» **Problem details**
Please copy the entries below word for word, leaving out any image.

◆ ◆ ◆ ◆ ◆

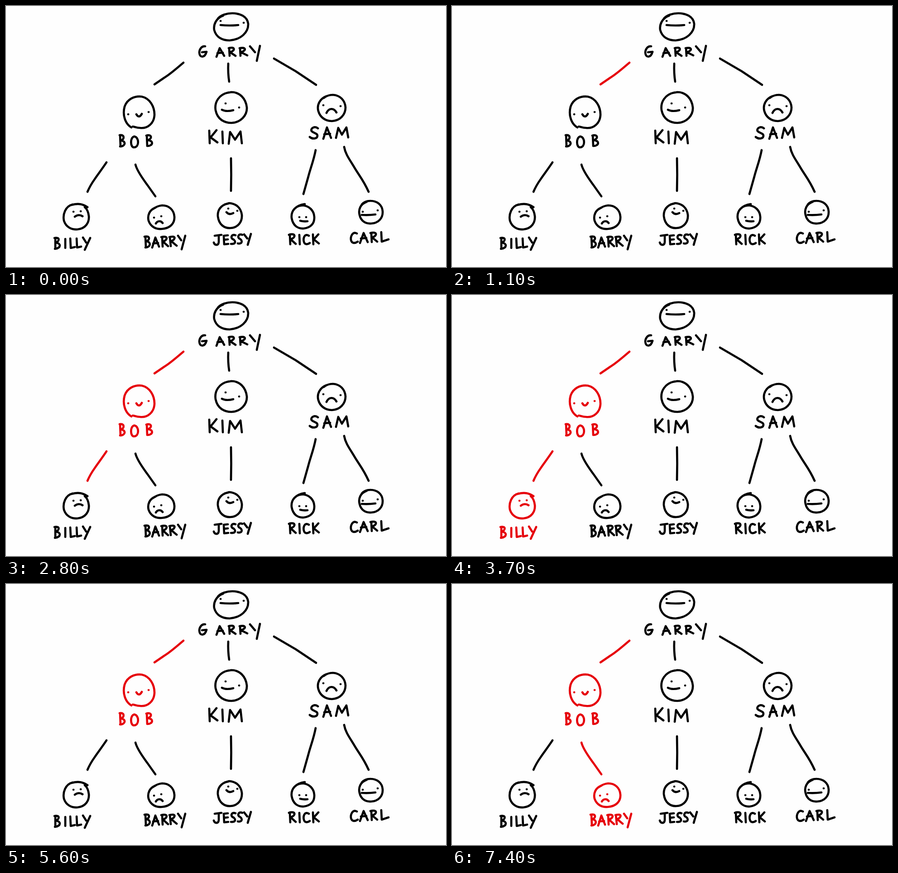
An HTML page that plays this animation: 972x576 px, repeating every 8000 ms.

```html
<!DOCTYPE html>
<html lang="en">
<head>
<meta charset="utf-8">
<title>Family tree walk</title>
<style>
  html, body { margin: 0; width: 100%; height: 100%; overflow: hidden; background: #fefefe; }
  svg { display: block; width: 972px; height: 576px; }
  path { fill: none; stroke: #000; stroke-width: 4.7; stroke-linecap: round; stroke-linejoin: round; }
</style>
</head>
<body>
<svg viewBox="0 0 972 576"></svg>
<script>
// Each person: head outline, face (dots and mouth), hand lettering.
const people = {
  Garry: [
    'M480 21C464 27 458 41 460 53C464 69 478 76 494 76C519 74 536 58 535 39C533 23 517 16 500 16C488 16 474 20 468 28',
    'M474 33h.1M525 37h.1M474 42Q494 44 513 42',
    'M440 89C431 88 427 97 427 103C428 115 439 115 443 101L433 102M465 112L472 93L482 110M467 104L479 103M493 93L494 110M492 93C505 89 508 98 495 102L507 110M517 93L518 110M516 93C530 90 532 98 519 102L533 109M539 89L550 102M561 88L554 121'],
  Bob: [
    'M277 268C263 260 257 240 262 222C268 205 284 198 300 200C318 204 328 222 328 240C327 260 312 271 296 269C288 269 283 266 280 266',
    'M270 239h.1M315 234h.1M288 239Q294 249 300 238',
    'M252 285L253 310M251 285C262 283 262 294 254 297C266 298 264 310 252 310M283 288C274 290 274 312 283 312C295 311 294 290 284 288M311 286L312 309M310 286C323 282 323 294 313 296C327 297 325 309 312 309'],
  Kim: [
    'M491 191C471 195 460 212 463 230C467 250 482 258 498 258C518 257 533 242 532 224C530 204 516 190 498 190L487 192',
    'M485 215h.1M515 224h.1M477 229Q486 234 502 230',
    'M449 275L450 303M465 274L452 290L467 301M478 277L479 303M492 304L495 278L506 295L518 277L521 303'],
  Sam: [
    'M708 199C694 204 686 218 690 232C694 246 706 254 720 254C738 253 750 240 750 224C749 208 738 197 722 196C714 196 707 199 702 203',
    'M701 219h.1M739 221h.1M708 236C713 225 724 224 730 235',
    'M689 270C682 264 672 270 675 276C680 281 688 281 688 286C688 294 676 294 671 289M701 293L709 268L718 291M703 283L716 282M729 291L734 269L742 284L752 268L756 290'],
  Billy: [
    'M147 438C131 442 125 460 128 474C133 489 146 494 158 493C176 491 184 478 183 464C182 455 179 448 174 444M180 444C170 437 160 435 145 439',
    'M149 454h.1M165 453h.1M152 465C158 460 165 461 169 464',
    'M109 512V536M107 512C120 510 118 519 110 522C122 524 122 534 108 536M131 514V534M142 513L143 534L152 532M156 513L157 533L166 531M170 511L177 522M186 512L174 538'],
  Barry: [
    'M330 445C317 450 312 462 315 474C320 488 332 493 344 492C362 491 373 480 372 465C371 450 360 440 345 440Q334 441 325 448',
    'M327 467h.1M343 464h.1M331 480C335 473 343 474 346 479',
    'M308 509L309 533M306 509C319 506 318 517 310 519C321 521 320 532 308 533M323 533L330 511L338 531M325 524L336 523M345 510L346 531M343 510C358 506 358 516 347 520L358 530M362 510L364 530M361 510C376 506 375 515 365 519L377 529M380 507L387 517M396 507L388 537'],
  Jessy: [
    'M491 436C474 439 467 451 468 464C470 482 482 491 496 490C513 489 522 476 521 461C519 445 508 436 493 435L483 438',
    'M491 447h.1M511 452h.1M487 455Q493 462 502 457',
    'M461 507L476 505M470 506V521C469 530 461 528 459 522M490 506L481 507L482 526L491 525M482 516L490 515M507 506C499 503 496 510 500 514C508 517 509 526 497 525M522 505C514 502 511 509 515 513C523 517 523 526 512 524M526 504L533 513M541 503L534 527'],
  Rick: [
    'M660 437C640 440 629 452 631 468C634 485 645 492 658 491C674 489 682 479 681 465C680 451 670 442 657 440C649 440 642 443 638 447',
    'M648 466h.1M663 466h.1M650 474Q658 476 666 475',
    'M627 504L628 526M625 505C640 500 641 511 629 515L640 525M648 505L649 526M669 507C660 501 656 512 658 520C660 528 667 526 671 523M678 504L679 526M690 504L680 515L691 524'],
  Carl: [
    'M797 432C783 437 778 449 781 461C784 475 795 481 807 480C823 479 833 468 832 453C831 439 820 430 805 430C797 430 790 433 786 438',
    'M788 454h.1M821 451h.1M786 461Q801 462 816 460',
    'M775 502C766 497 761 508 762 516C764 525 771 524 777 520M782 523L790 501L799 521M784 513L796 512M807 501L808 521M805 501C820 497 821 507 809 511L820 520M829 499L830 520L845 515']
};

const links = {
  garryBob: 'M392 125C372 142 362 151 350 158L328 173',
  garryKim: 'M491 127Q490 148 493 167',
  garrySam: 'M592 116L640 144L685 174',
  bobBilly: 'M222 345C212 360 202 373 196 382Q186 396 180 410',
  bobBarry: 'M286 350C290 366 306 386 313 396L330 420',
  kimJessy: 'M497 336Q498 372 497 408',
  samRick: 'M684 318C680 340 672 360 668 376L657 415',
  samCarl: 'M747 311C750 328 760 340 770 357S790 385 801 410'
};

const svg = document.querySelector('svg');
const parts = {};
function draw(name, d) {
  const p = document.createElementNS('http://www.w3.org/2000/svg', 'path');
  p.setAttribute('d', d);
  svg.append(p);
  parts[name] = p;
}
for (const name in people) draw(name, people[name].join(''));
for (const name in links) draw(name, links[name]);

// [part, start of change, time when fully changed, turns red?]
const steps = [
  ['garryBob', 900, 1100, 1],
  ['Bob', 1800, 2000, 1],
  ['bobBilly', 2700, 2800, 1],
  ['Billy', 3600, 3700, 1],
  ['Billy', 4500, 4700, 0],
  ['bobBilly', 5400, 5600, 0],
  ['bobBarry', 6300, 6300, 1],
  ['Barry', 7200, 7400, 1]
];

function frame(now) {
  const t = now % 8000, red = {};
  for (const [name, start, end, on] of steps) {
    red[name] ??= 0;
    if (t >= start) red[name] = t < end ? 0.5 : on;
  }
  for (const name in red) {
    const k = red[name];
    parts[name].style.stroke = `rgb(${230 * k},0,${10 * k})`;
  }
  requestAnimationFrame(frame);
}
frame(performance.now());
</script>
</body>
</html>
```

◆ ◆ ◆ ◆ ◆

» **The answer**
An HTML page that plays this animation: 972x576 px, repeating every 8000 ms.

```html
<!DOCTYPE html>
<html lang="en">
<head>
<meta charset="utf-8">
<title>Family tree walk</title>
<style>
  html, body { margin: 0; width: 100%; height: 100%; overflow: hidden; background: #fefefe; }
  svg { display: block; width: 972px; height: 576px; }
  path { fill: none; stroke: #000; stroke-width: 4.7; stroke-linecap: round; stroke-linejoin: round; }
</style>
</head>
<body>
<svg viewBox="0 0 972 576"></svg>
<script>
// Each person: head outline, face (dots and mouth), hand lettering.
const people = {
  Garry: [
    'M480 21C464 27 458 41 460 53C464 69 478 76 494 76C519 74 536 58 535 39C533 23 517 16 500 16C488 16 474 20 468 28',
    'M474 33h.1M525 37h.1M474 42Q494 44 513 42',
    'M440 89C431 88 427 97 427 103C428 115 439 115 443 101L433 102M465 112L472 93L482 110M467 104L479 103M493 93L494 110M492 93C505 89 508 98 495 102L507 110M517 93L518 110M516 93C530 90 532 98 519 102L533 109M539 89L550 102M561 88L554 121'],
  Bob: [
    'M277 268C263 260 257 240 262 222C268 205 284 198 300 200C318 204 328 222 328 240C327 260 312 271 296 269C288 269 283 266 280 266',
    'M270 239h.1M315 234h.1M288 239Q294 249 300 238',
    'M252 285L253 310M251 285C262 283 262 294 254 297C266 298 264 310 252 310M283 288C274 290 274 312 283 312C295 311 294 290 284 288M311 286L312 309M310 286C323 282 323 294 313 296C327 297 325 309 312 309'],
  Kim: [
    'M491 191C471 195 460 212 463 230C467 250 482 258 498 258C518 257 533 242 532 224C530 204 516 190 498 190L487 192',
    'M485 215h.1M515 224h.1M477 229Q486 234 502 230',
    'M449 275L450 303M465 274L452 290L467 301M478 277L479 303M492 304L495 278L506 295L518 277L521 303'],
  Sam: [
    'M708 199C694 204 686 218 690 232C694 246 706 254 720 254C738 253 750 240 750 224C749 208 738 197 722 196C714 196 707 199 702 203',
    'M701 219h.1M739 221h.1M708 236C713 225 724 224 730 235',
    'M689 270C682 264 672 270 675 276C680 281 688 281 688 286C688 294 676 294 671 289M701 293L709 268L718 291M703 283L716 282M729 291L734 269L742 284L752 268L756 290'],
  Billy: [
    'M147 438C131 442 125 460 128 474C133 489 146 494 158 493C176 491 184 478 183 464C182 455 179 448 174 444M180 444C170 437 160 435 145 439',
    'M149 454h.1M165 453h.1M152 465C158 460 165 461 169 464',
    'M109 512V536M107 512C120 510 118 519 110 522C122 524 122 534 108 536M131 514V534M142 513L143 534L152 532M156 513L157 533L166 531M170 511L177 522M186 512L174 538'],
  Barry: [
    'M330 445C317 450 312 462 315 474C320 488 332 493 344 492C362 491 373 480 372 465C371 450 360 440 345 440Q334 441 325 448',
    'M327 467h.1M343 464h.1M331 480C335 473 343 474 346 479',
    'M308 509L309 533M306 509C319 506 318 517 310 519C321 521 320 532 308 533M323 533L330 511L338 531M325 524L336 523M345 510L346 531M343 510C358 506 358 516 347 520L358 530M362 510L364 530M361 510C376 506 375 515 365 519L377 529M380 507L387 517M396 507L388 537'],
  Jessy: [
    'M491 436C474 439 467 451 468 464C470 482 482 491 496 490C513 489 522 476 521 461C519 445 508 436 493 435L483 438',
    'M491 447h.1M511 452h.1M487 455Q493 462 502 457',
    'M461 507L476 505M470 506V521C469 530 461 528 459 522M490 506L481 507L482 526L491 525M482 516L490 515M507 506C499 503 496 510 500 514C508 517 509 526 497 525M522 505C514 502 511 509 515 513C523 517 523 526 512 524M526 504L533 513M541 503L534 527'],
  Rick: [
    'M660 437C640 440 629 452 631 468C634 485 645 492 658 491C674 489 682 479 681 465C680 451 670 442 657 440C649 440 642 443 638 447',
    'M648 466h.1M663 466h.1M650 474Q658 476 666 475',
    'M627 504L628 526M625 505C640 500 641 511 629 515L640 525M648 505L649 526M669 507C660 501 656 512 658 520C660 528 667 526 671 523M678 504L679 526M690 504L680 515L691 524'],
  Carl: [
    'M797 432C783 437 778 449 781 461C784 475 795 481 807 480C823 479 833 468 832 453C831 439 820 430 805 430C797 430 790 433 786 438',
    'M788 454h.1M821 451h.1M786 461Q801 462 816 460',
    'M775 502C766 497 761 508 762 516C764 525 771 524 777 520M782 523L790 501L799 521M784 513L796 512M807 501L808 521M805 501C820 497 821 507 809 511L820 520M829 499L830 520L845 515']
};

const links = {
  garryBob: 'M392 125C372 142 362 151 350 158L328 173',
  garryKim: 'M491 127Q490 148 493 167',
  garrySam: 'M592 116L640 144L685 174',
  bobBilly: 'M222 345C212 360 202 373 196 382Q186 396 180 410',
  bobBarry: 'M286 350C290 366 306 386 313 396L330 420',
  kimJessy: 'M497 336Q498 372 497 408',
  samRick: 'M684 318C680 340 672 360 668 376L657 415',
  samCarl: 'M747 311C750 328 760 340 770 357S790 385 801 410'
};

const svg = document.querySelector('svg');
const parts = {};
function draw(name, d) {
  const p = document.createElementNS('http://www.w3.org/2000/svg', 'path');
  p.setAttribute('d', d);
  svg.append(p);
  parts[name] = p;
}
for (const name in people) draw(name, people[name].join(''));
for (const name in links) draw(name, links[name]);

// [part, start of change, time when fully changed, turns red?]
const steps = [
  ['garryBob', 900, 1100, 1],
  ['Bob', 1800, 2000, 1],
  ['bobBilly', 2700, 2800, 1],
  ['Billy', 3600, 3700, 1],
  ['Billy', 4500, 4700, 0],
  ['bobBilly', 5400, 5600, 0],
  ['bobBarry', 6300, 6300, 1],
  ['Barry', 7200, 7400, 1]
];

function frame(now) {
  const t = now % 8000, red = {};
  for (const [name, start, end, on] of steps) {
    red[name] ??= 0;
    if (t >= start) red[name] = t < end ? 0.5 : on;
  }
  for (const name in red) {
    const k = red[name];
    parts[name].style.stroke = `rgb(${230 * k},0,${10 * k})`;
  }
  requestAnimationFrame(frame);
}
frame(performance.now());
</script>
</body>
</html>
```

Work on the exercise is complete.